**TASK DESCRIPTION**:
Scan the entries for the word "position" and return every line that has it.

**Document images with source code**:
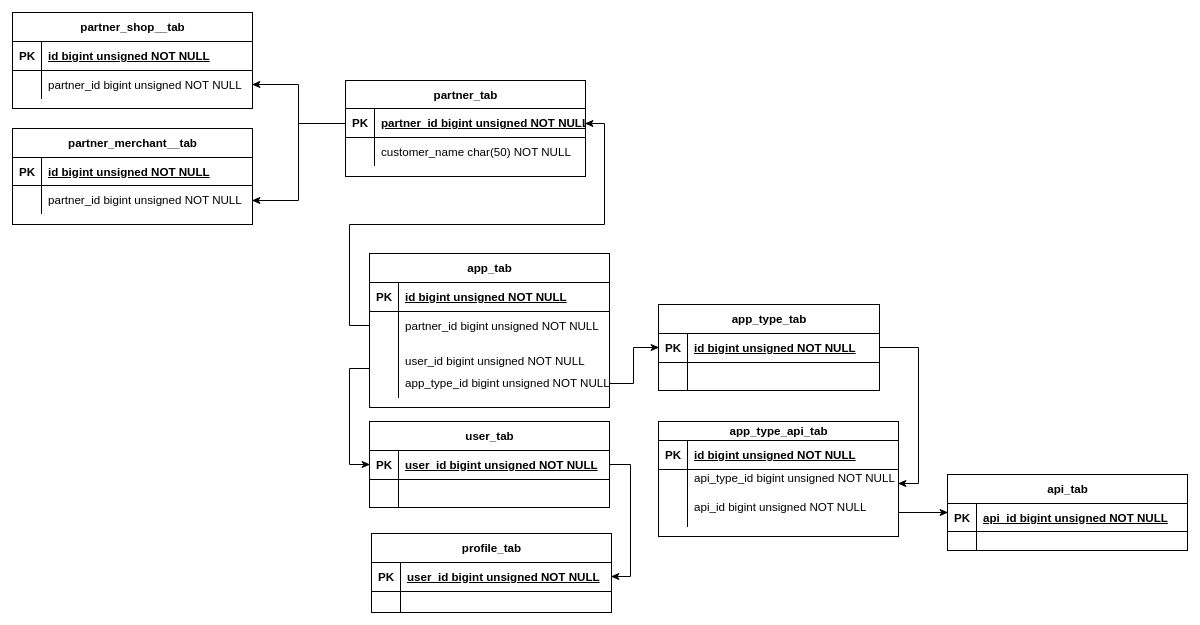
<!DOCTYPE html>
<html lang="en">
<head>
<meta charset="utf-8">
<title>Database schema</title>
<style>
:root { --ink: #000; --paper: #fff; }
* { box-sizing: border-box; margin: 0; }
body { background: var(--paper); }
.schema {
  position: relative; width: 1200px; height: 625px; overflow: hidden;
  background: var(--paper); color: var(--ink);
  font: 11.6px/14px "Liberation Sans", Arial, sans-serif; white-space: nowrap;
}
.entity {
  --title: 28px; --key: 29px; --body: 29px;
  position: absolute; width: 241px; height: 97px;
  border: 1px solid var(--ink); overflow: hidden;
}
.entity h2 {
  height: var(--title); display: flex; align-items: center; justify-content: center;
  font-size: inherit; font-weight: 700;
}
.row { display: grid; grid-template-columns: 29px 1fr; border-top: 1px solid var(--ink); }
.primary { height: var(--key); align-items: stretch; font-weight: 700; }
.primary > * { display: flex; align-items: center; }
.primary u { text-underline-offset: 1px; }
.marker { border-right: 1px solid var(--ink); justify-content: center; }
.primary u, .fields { padding-left: 6px; }
.body { height: var(--body); }
.fields { list-style: none; display: grid; align-content: start; grid-auto-rows: var(--line, 28px); row-gap: var(--gap, 0); }
.fields li { display: flex; align-items: center; }
.shop { left: 12px; top: 12px; }
.merchant { left: 12px; top: 128px; --key: 28px; }
.partner { left: 345px; top: 80px; --title: 27px; }
.app { left: 369px; top: 253px; height: 155px; --body: 87px; --line: 22px; }
.app .fields { padding-top: 3px; }
.app .fields li:first-child { margin-bottom: -13px; height: 22px; }
.app .fields { grid-template-rows: 35px; }
.app-type { left: 658px; top: 304px; width: 222px; height: 87px; }
.app-type-api { left: 658px; top: 421px; height: 116px; --title: 18px; --body: 58px; --line: 15px; --gap: 14px; }
.user { left: 369px; top: 421px; height: 87px; }
.profile { left: 371px; top: 533px; height: 80px; --key: 29px; }
.api { left: 947px; top: 474px; height: 77px; --key: 28px; }
.links { position: absolute; inset: 0; }
.links path { stroke: var(--ink); fill: none; }
.links marker path { fill: var(--ink); }
</style>
</head>
<body>
<main class="schema">
  <section class="entity shop">
    <h2>partner_shop__tab</h2>
    <div class="row primary"><span class="marker">PK</span><u>id bigint unsigned NOT NULL</u></div>
    <div class="row body"><span class="marker"></span><ul class="fields"><li>partner_id bigint unsigned NOT NULL</li></ul></div>
  </section>

  <section class="entity merchant">
    <h2>partner_merchant__tab</h2>
    <div class="row primary"><span class="marker">PK</span><u>id bigint unsigned NOT NULL</u></div>
    <div class="row body"><span class="marker"></span><ul class="fields"><li>partner_id bigint unsigned NOT NULL</li></ul></div>
  </section>

  <section class="entity partner">
    <h2>partner_tab</h2>
    <div class="row primary"><span class="marker">PK</span><u>partner_id bigint unsigned NOT NULL</u></div>
    <div class="row body"><span class="marker"></span><ul class="fields"><li>customer_name char(50) NOT NULL</li></ul></div>
  </section>

  <section class="entity app">
    <h2>app_tab</h2>
    <div class="row primary"><span class="marker">PK</span><u>id bigint unsigned NOT NULL</u></div>
    <div class="row body"><span class="marker"></span>
      <ul class="fields">
        <li>partner_id bigint unsigned NOT NULL</li>
        <li>user_id bigint unsigned NOT NULL</li>
        <li>app_type_id bigint unsigned NOT NULL</li>
      </ul>
    </div>
  </section>

  <section class="entity app-type">
    <h2>app_type_tab</h2>
    <div class="row primary"><span class="marker">PK</span><u>id bigint unsigned NOT NULL</u></div>
    <div class="row body"><span class="marker"></span></div>
  </section>

  <section class="entity app-type-api">
    <h2>app_type_api_tab</h2>
    <div class="row primary"><span class="marker">PK</span><u>id bigint unsigned NOT NULL</u></div>
    <div class="row body"><span class="marker"></span>
      <ul class="fields">
        <li>api_type_id bigint unsigned NOT NULL</li>
        <li>api_id bigint unsigned NOT NULL</li>
      </ul>
    </div>
  </section>

  <section class="entity user">
    <h2>user_tab</h2>
    <div class="row primary"><span class="marker">PK</span><u>user_id bigint unsigned NOT NULL</u></div>
    <div class="row body"><span class="marker"></span></div>
  </section>

  <section class="entity profile">
    <h2>profile_tab</h2>
    <div class="row primary"><span class="marker">PK</span><u>user_id bigint unsigned NOT NULL</u></div>
    <div class="row body"><span class="marker"></span></div>
  </section>

  <section class="entity api">
    <h2>api_tab</h2>
    <div class="row primary"><span class="marker">PK</span><u>api_id bigint unsigned NOT NULL</u></div>
    <div class="row body"><span class="marker"></span></div>
  </section>

  <svg class="links" width="1200" height="625" viewBox="0 0 1200 625" aria-hidden="true">
    <defs>
      <marker id="arrow" markerUnits="userSpaceOnUse" markerWidth="10" markerHeight="10" refX="8" refY="5" orient="auto">
        <path d="M8 5 1 2 3 5 1 8Z"/>
      </marker>
    </defs>
    <g marker-end="none">
      <path marker-end="url(#arrow)" d="M345 123.5H298.5V84.5H253"/>
      <path marker-end="url(#arrow)" d="M345 123.5H298.5V200.5H253"/>
      <path marker-end="url(#arrow)" d="M369 325.5H349.5V224.5H604.5V123.5H586"/>
      <path marker-end="url(#arrow)" d="M369.5 354V368.5H349.5V464.5H369"/>
      <path marker-end="url(#arrow)" d="M610 383.5H633.5V347.5H658"/>
      <path marker-end="url(#arrow)" d="M880 347.5H918.5V483.5H899"/>
      <path marker-end="url(#arrow)" d="M899 512.5H947"/>
      <path marker-end="url(#arrow)" d="M610 464.5H630.5V576.5H612"/>
    </g>
  </svg>
</main>
</body>
</html>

**THE COMPLETED TASK**:
  position: relative; width: 1200px; height: 625px; overflow: hidden;
  position: absolute; width: 241px; height: 97px;
.links { position: absolute; inset: 0; }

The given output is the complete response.